Cornerbacks DeAngelo Hall and Josh Wilson were instrumental in limiting the Vikings’ big plays in last week’s 38-26 victory. But they’ll be tested by Giants’ star wide receiver Victor Cruz, who is tied for second in touchdown receptions (6) and third in total receptions (43). Hakeem Nicks, meantime, returned from a three-game absence last week because of a knee injury and is expected to be closer to 100-percent against the Redskins after practicing on a Wednesday for the first time all season.
The Redskins’ strength on defense has been stopping the run. The Ryan Kerrigan and Stephen Bowen-led unit ranks 10th in yards allowed on the ground has only permitted three rushing touchdowns.
But they’ll be facing the NFL’s hottest running back in Ahmad Bradshaw, who has rushed for 200 and 116 yards, respectively, the past two weeks. He also scored twice.
As you can see, it’s likely the Redskins’ defense will have its hands full. But if it can produce another bend-but-don’t-break performance against the defending champions, and Griffin has another solid outing, it’s not unreasonable to expect a typical NFC East contest. Which is to say a nail-bitter that could turn way late.
Here are three additional areas the team at www.csnwashington.com will be monitoring:
1- Griffin was the toast of the league last week following his 76-yard, victory-clinching run against the Vikings. For the season, he leads all quarterbacks in rushing yards (379) and, just as impressively, completion percentage (70.2).
But Sunday’s showdown will be unfamiliar territory for the rookie. His introduction to the NFC East will come on the road, against the defending Super Bowl champion quarterback and with first place in the division up for grabs.
Griffin, however, insisted that the increased stakes won’t alter his approach.
“A couple of years ago, my Dad told me you jump the same way you jump at 6’8” that you do at 6’0,” he said, harkening back to his days as track and field star. “So for me, you always keep your preparation the same, whether it’s the Giants or anyone else.”
2- All indications are that the Redskins’ top wide receiver, Pierre Garçon, will miss his second straight game and fourth overall with a nagging foot injury.
Fred Davis, Santana Moss, Leonard Hankerson and Josh Morgan have done a nice job picking up the slack, combining for 943 yards. At some point, though, the lack of an elite downfield and red zone threat will catch up with them. (The Redskins are tied for 26th in touchdown receptions with 6.)
Mike Shanahan said he hopes that rest, treatment and injections will get Garçon back on the field.

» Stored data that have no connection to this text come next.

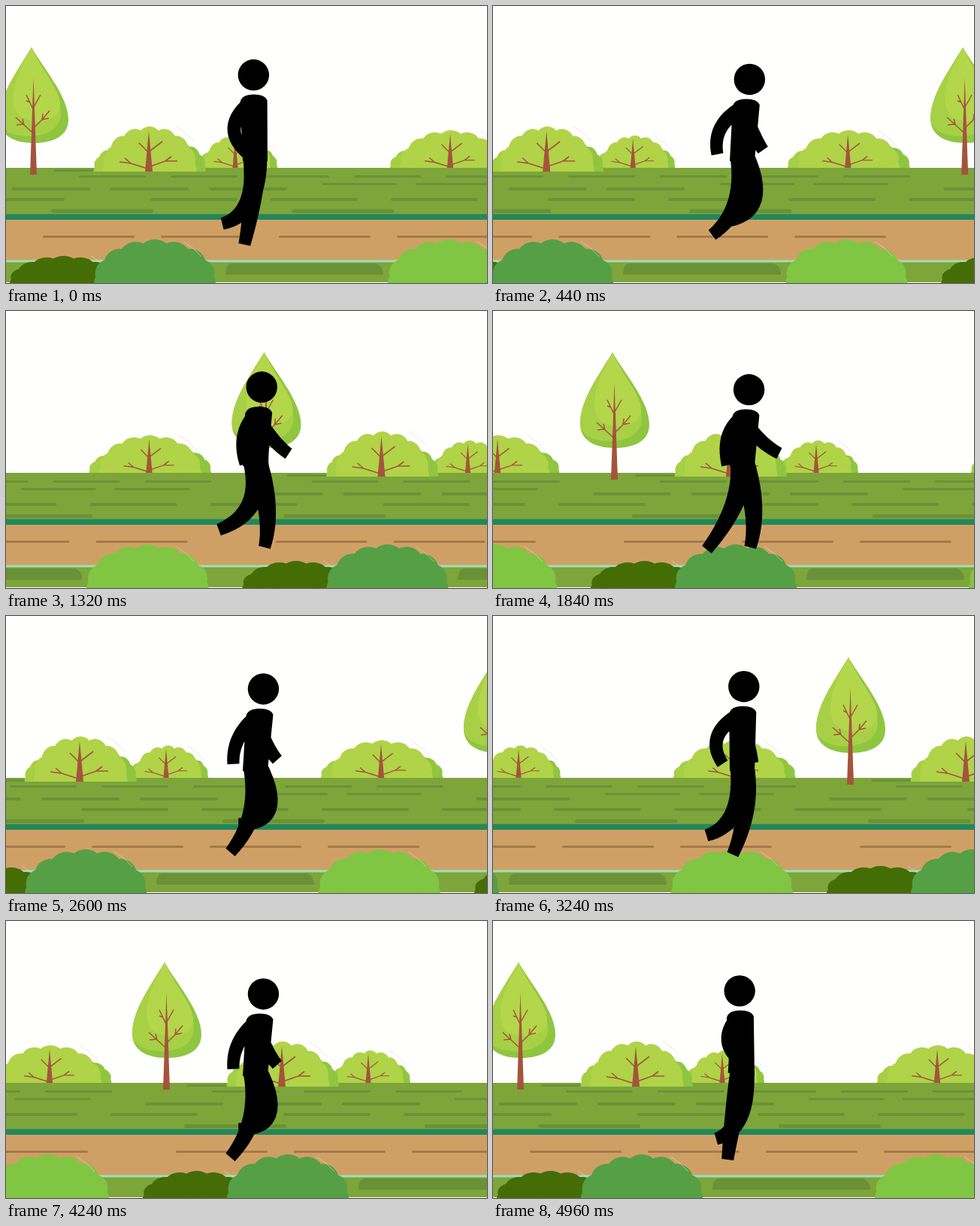
Recreate the animation shown at these times as an HTML page. Size 640 px wide and 368 px high, loop 5000 ms.

```html
<!DOCTYPE html>
<html lang="en">
<head>
<meta charset="utf-8">
<title>Walk in the park</title>
<style>
  html, body { margin: 0; width: 100%; height: 100%; overflow: hidden; background: #fffffd; }
  svg { display: block; width: 640px; height: 368px; }
</style>
</head>
<body>
<svg id="stage" viewBox="0 0 640 368"></svg>
<script>
const LOOP = 5000, STEP = 40, TILE = 710, STRIDE = 1640 / 3;

// Scenery travel: time in ms, distance in px.
const travel = [[0, 0], [800, 216], [1840, 585], [2600, 802], [3240, 981], [4240, 1243], [4960, 2 * TILE]];

function distance(t) {
  const i = Math.max(1, travel.findIndex(k => k[0] >= t));
  const [t0, d0] = travel[i - 1], [t1, d1] = travel[i];
  return d0 + (d1 - d0) * (t - t0) / (t1 - t0);
}

// ---- scenery ----
const loop = (n, f) => Array.from({ length: n }, (_, i) => f(i)).join('');

const rect = (x, y, w, h, fill, r = 0) =>
  `<rect x="${x}" y="${y}" width="${w}" height="${h}" rx="${r}" fill="${fill}"/>`;

// Leafy half dome in a 165 x 60 box: lobes along an arch.
const defs = `<defs>
  <clipPath id="box"><rect y="-2" width="165" height="62"/></clipPath>
  <g id="dome" clip-path="url(#box)">
    <ellipse cx="82" cy="60" rx="74" ry="48"/>
    ${loop(9, i => {
      const a = Math.PI * (1 - i / 8), s = Math.sin(a);
      return `<circle cx="${82 + 66 * Math.cos(a)}" cy="${58 - 34 * s}" r="${15 + 9 * s}"/>`;
    })}
  </g>
</defs>`;

const dome = (x, y, w, h, fill) =>
  `<use href="#dome" fill="${fill}" transform="translate(${x} ${y}) scale(${w / 165} ${h / 60})"/>`;
const twig = (x, y) =>
  `<path d="M${x} ${y}q14 8 24 20" fill="none" stroke="#d8dcc4" stroke-width=".6"/>`;

function bush(x, y, w, h, trunk) {
  return dome(x + w * 0.35, y + h * 0.3, w * 0.65, h * 0.7, '#8fc640') +
    dome(x, y + h * 0.4, w * 0.6, h * 0.6, '#a5cf45') +
    dome(x + w * 0.08, y, w * 0.84, h, '#b0d348') +
    `<g transform="translate(${trunk} ${y + h}) scale(${h / 60})" fill="none" stroke="#a4543c" stroke-width="1.6">
      <path d="M0 -54L5 0H-5Z" fill="#a4543c" stroke="none"/>
      <path d="M-2 -4L-24 -11L-39 -13M-24 -11L-32 -18M2 -7L22 -14L38 -14M22 -14L30 -20M-1 -26L-13 -38M1 -27L18 -40"/>
    </g>` + twig(x + w * 0.73, y);
}

const tree = `
  <path d="M34 55C50 83 83 120 83 151C83 172 64 182 37 182C8 182 -9 170 -9 150C-9 119 14 88 34 55Z" fill="#8fc640"/>
  <path d="M34 55C48 86 73 118 73 142C73 164 52 173 30 173C5 173 -9 162 -9 150C-9 119 14 88 34 55Z" fill="#a8d046"/>
  <path d="M34 55C48 86 72 112 72 130C72 146 58 153 42 153C22 153 10 143 10 124C10 100 22 78 34 55Z" fill="#b4d64a"/>
  <path d="M36.500 95L41 224H32Z" fill="#a4543c"/>
  <path d="M36 169L23 157L13 148M23 157L14 158M24 158L22 150M38 161L48 151L58 139M48 151L57 149M48 151L49 143M36 137L27 118M32 128L27 126M37 134L46 118"
    fill="none" stroke="#a4543c" stroke-width="1.5"/>`;

// Evenly spaced streaks along one line.
const streaks = (x, y, gap, n, w, h, fill) => loop(n, i => rect(x + gap * i, y, w, h, fill, h / 2));
const grass = (x, y, gap, n, w, h = 3) => streaks(x, y, gap, n, w, h, '#6b9139');

const far = bush(254, 172, 108, 44, 305) + bush(510, 165, 165, 52, 591);
const near =
  grass(64, 217, 0, 1, 57) + grass(97, 225, 122, 5, 89) + grass(420, 235, 125, 2, 100) +
  grass(8, 241, 131, 3, 104, 4) + grass(192, 255, 160, 4, 116, 4) + grass(60, 270, 320, 2, 136, 5) +
  bush(116, 160, 151, 60, 190) + tree +
  streaks(49, 305, 157, 4, 122, 3, '#a47a4a') +
  '<path d="M292 357Q292 342 301 342H492Q502 345 502 357Z" fill="#6a9138"/>' +
  dome(4, 332, 146, 38, '#446d06') + twig(113, 332) +
  dome(116, 310, 165, 60, '#559f45') + twig(236, 313) +
  dome(507, 310, 165, 60, '#80c642') + twig(627, 313);

const repeat = body => [-1, 0, 1].map(n => `<g transform="translate(${n * TILE})">${body}</g>`).join('');

const stage = document.getElementById('stage');
stage.innerHTML = defs +
  `<g class="scroll">${repeat(far)}</g>` +
  rect(0, 215, 640, 152, '#7da53a') +
  rect(0, 276.5, 640, 7.5, '#22875c') +
  rect(0, 284, 640, 54, '#cfa065') +
  rect(0, 337.5, 640, 3, '#9edfb8') +
  `<g class="scroll">${repeat(near)}</g>` +
  '<circle id="head" r="20.7"/><path id="body"/>';

const layers = stage.querySelectorAll('.scroll');
const head = document.getElementById('head');
const body = document.getElementById('body');

// ---- walker ----
// Tapered curved limb from a to c, passing through b halfway.
function limb([ax, ay], [bx, by], [cx, cy], w0, w1) {
  const qx = 2 * bx - (ax + cx) / 2, qy = 2 * by - (ay + cy) / 2;
  const left = [], right = [], n = 14;
  for (let i = 0; i <= n; i++) {
    const t = i / n, u = 1 - t;
    const x = u * u * ax + 2 * u * t * qx + t * t * cx;
    const y = u * u * ay + 2 * u * t * qy + t * t * cy;
    const dx = u * (qx - ax) + t * (cx - qx), dy = u * (qy - ay) + t * (cy - qy);
    const k = (w0 + (w1 - w0) * t) / 2 / (Math.hypot(dx, dy) || 1);
    left.unshift(`${x - dy * k} ${y + dx * k}`);
    right.push(`${x + dy * k} ${y - dx * k}`);
  }
  return `M${right.concat(left).join('L')}Z`;
}

function drawWalker(t) {
  const p = t / STRIDE;
  // Swing of size a that peaks at the given part of the stride.
  const wave = (a, peak, turns = 1) => a * Math.cos(2 * Math.PI * turns * (p - peak));
  const lift = (a, peak) => a * Math.sqrt(Math.max(0, wave(1, peak)));

  const hx = 337 + wave(5.5, 0.58) + wave(3.5, 0.3, 2);
  const hy = 97 + wave(4.5, 0.3) + wave(5, 0.3, 2);
  const sx = 330 + (hx - 330) * 0.6, sy = hy + 26;
  const hip = [331.5, 200], shoulder = [sx - 5, sy + 12];
  const leg = (knee, foot) => limb(hip, knee, foot, 32, 16);
  const arm = (elbow, hand) => limb(shoulder, elbow, hand, 20, 16);

  head.setAttribute('cx', hx);
  head.setAttribute('cy', hy);
  body.setAttribute('d',
    `M${sx - 18} ${sy + 10}Q${sx - 16} ${sy} ${sx} ${sy}Q${sx + 15} ${sy} ${sx + 18} ${sy + 8}L348 206H315Z` +
    leg([334 + wave(13, 0.42), 261], [314 + wave(30, 0.42), 314 - lift(25, 0.03)]) +
    leg([331 + wave(17, 0.72), 257], [301 + wave(18, 0.93), 317 - lift(50, 0.62)]) +
    arm([327 + wave(29, 0.4), 166 + wave(5, 0.4)], [340 + wave(42, 0.33), 193 - wave(4, 0.33)]) +
    arm([328 + wave(18, 0.78), 168], [333 + wave(28, 0.75), 199 - wave(8, 0.75)]));
}

function draw(now) {
  const t = Math.floor(now % LOOP / STEP) * STEP;
  const x = distance(t) % TILE;
  layers.forEach(g => g.setAttribute('transform', `translate(${-x})`));
  drawWalker(t);
}

const start = performance.now();
function tick() {
  draw(performance.now() - start);
  requestAnimationFrame(tick);
}
tick();
</script>
</body>
</html>
```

But as the coach said this week, the injury is “very much a mystery.”
3- Alfred Morris had his lowest production as a professional last Sunday, rushing for 47 yards (on 16 carries), or roughly half of his typical output, against Minnesota.
Offensive coordinator Kyle Shanahan said the downturn was the result of a Vikings’ defense that’s been good against the run and the fact that Morris was used more on a quick-hitting plays.
On Sunday, Morris will face a Giants front that’s led by defensive ends Justin Tuck, Osi Umenyiora, and Jason Pierre Paul and is widely considered among the NFL’s best. The unit has held four of its six opponents to a team total of 84 or fewer yards on the ground.
Morris is also contending with the reality that he’s no longer an unknown. Opponents now have six games of film to study.
That said, Kyle Shanahan is not concerned.
“He’s going to get his yards and people are going to have to commit to him,” Shanahan said. “ And when they do, it opens up other people.”